Gaziantep Zoo takes measures against virus
In the zoo, which was already closed to visitors, is being disinfected at certain intervals and employees wearing protective clothing started feeding the animals with foods that would strengthen their immune system.
After coronavirus was seen in a zoo in the United States, measures were also taken in the Gaziantep Zoo, which is one of the world’s leading zoos. The officials pay attention to the isolation, and the health checks of the animals are done more frequently.
Celal Özsöyler, head of the Gaziantep Metropolitan Municipality Wildlife Conservation Department, said that all necessary measures were taken to protect both humans and animals from the risk of contamination.
Stating that the zoo was routinely disinfected before the virus, Özsöyler said, “We have increased the disinfection works that we routinely do. Our zoo is closed to visitors because of the coronavirus. Currently, both walkways and shelters are regularly disinfected. In addition, we take their temperatures at the entrance and exit to ensure the safety of our employees. We also ensure that they wear disposable clothes and use disinfectants when entering the shelters. They constantly change their masks, caps and gloves. We don’t allow them to contact animals. We routinely check the health of the animals. At the feeding stage, we protect our animals’ health by providing vitamins, minerals and energy-giving foods.”
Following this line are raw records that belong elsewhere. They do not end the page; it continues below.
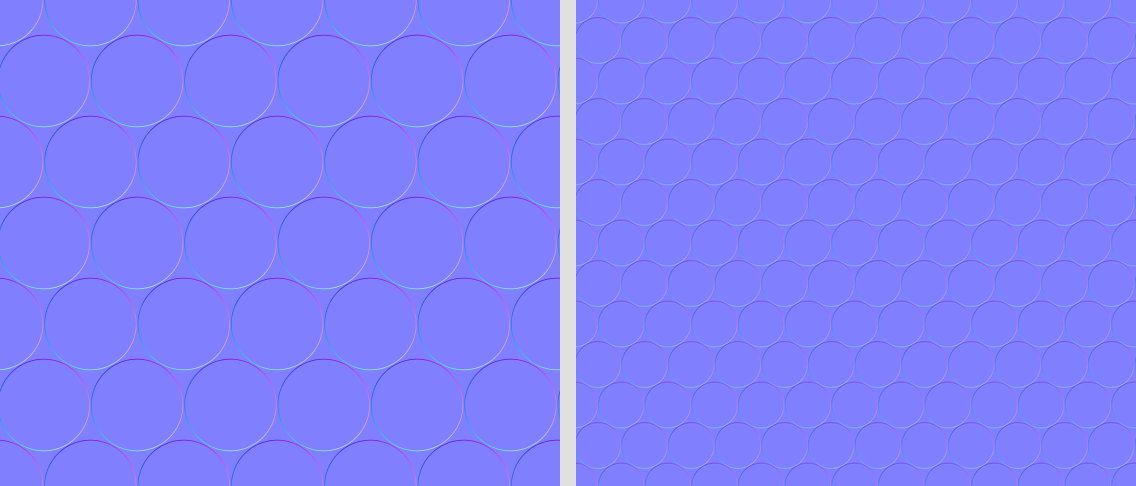
Left, the tile; right, the same tile 2 across and 2 down.
This texture map is drawn by a Shadertoy shader. Its source:

```glsl
// Normal map of thin engraved rings in a staggered grid, six across and six rows down.

const float GRID = 6.0;          // repeats across and rows down
const float ROW_HEIGHT = 0.867;  // row spacing in ring spacings

// Share of a pixel covered by a line, given the distance to its middle
float lineCoverage(float dist, float width, float pixel) {
    float overlap = 0.5 * (width + pixel) - abs(dist);
    return clamp(overlap, 0.0, min(width, pixel)) / pixel;
}

// Offset from the nearest ring centre of the given row
vec2 fromRingCentre(vec2 cell, float row) {
    float x = cell.x + 0.031 - 0.5 * mod(row, 2.0);
    return vec2(fract(x + 0.5) - 0.5, (cell.y - row) * ROW_HEIGHT);
}

// Groove normal colour: red leans right, green leans down
vec3 grooveColor(vec2 outward) {
    return vec3(0.5 + 0.46 * outward.x, 0.5 - 0.46 * outward.y, 0.89);
}

void mainImage(out vec4 fragColor, in vec2 fragCoord) {
    vec2 cell = fragCoord / iResolution.xy * GRID;
    float pixel = GRID / iResolution.x;
    vec3 color = vec3(0.5, 0.5, 1.0);

    // Rings of the rows below and above
    for (int i = 0; i < 2; i++) {
        vec2 offset = fromRingCentre(cell, floor(cell.y) + float(i));
        float radius = length(offset);
        vec2 outward = offset / max(radius, 0.001);

        // Fine broken glints along the steep sides
        float glint = sin(110.0 * offset.y) * sin(67.0 * offset.y + 1.0);
        float strength = 1.0 - 0.25 * abs(outward.x) * (0.5 + 0.5 * glint);

        float ring = lineCoverage(radius - 0.4905, 0.0082, pixel);
        color = mix(color, grooveColor(outward), ring * strength);
    }
    fragColor = vec4(color, 1.0);
}
```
Özsöyler also stated that the zoo, which was visited by 5 million people last year, will start receiving visitors after the coronavirus epidemic and that their target is to reach the same number this year.
Covering an area of 100 hectares, the Gaziantep Zoo is the biggest in Turkey and the Middle East, the third biggest in Europe and the fourth biggest zoo in the world.
It is home to 325 species and a total of 7,100 animals and attracts visitors from all over Turkey.
The Gaziantep Museum of Zoology and Natural History offers visitors the chance to see 700 exhibits of 550 varied species from mammals to reptiles, birds to marine animals, and the skeletons of a number of now extinct animals, consigned to the depths of history.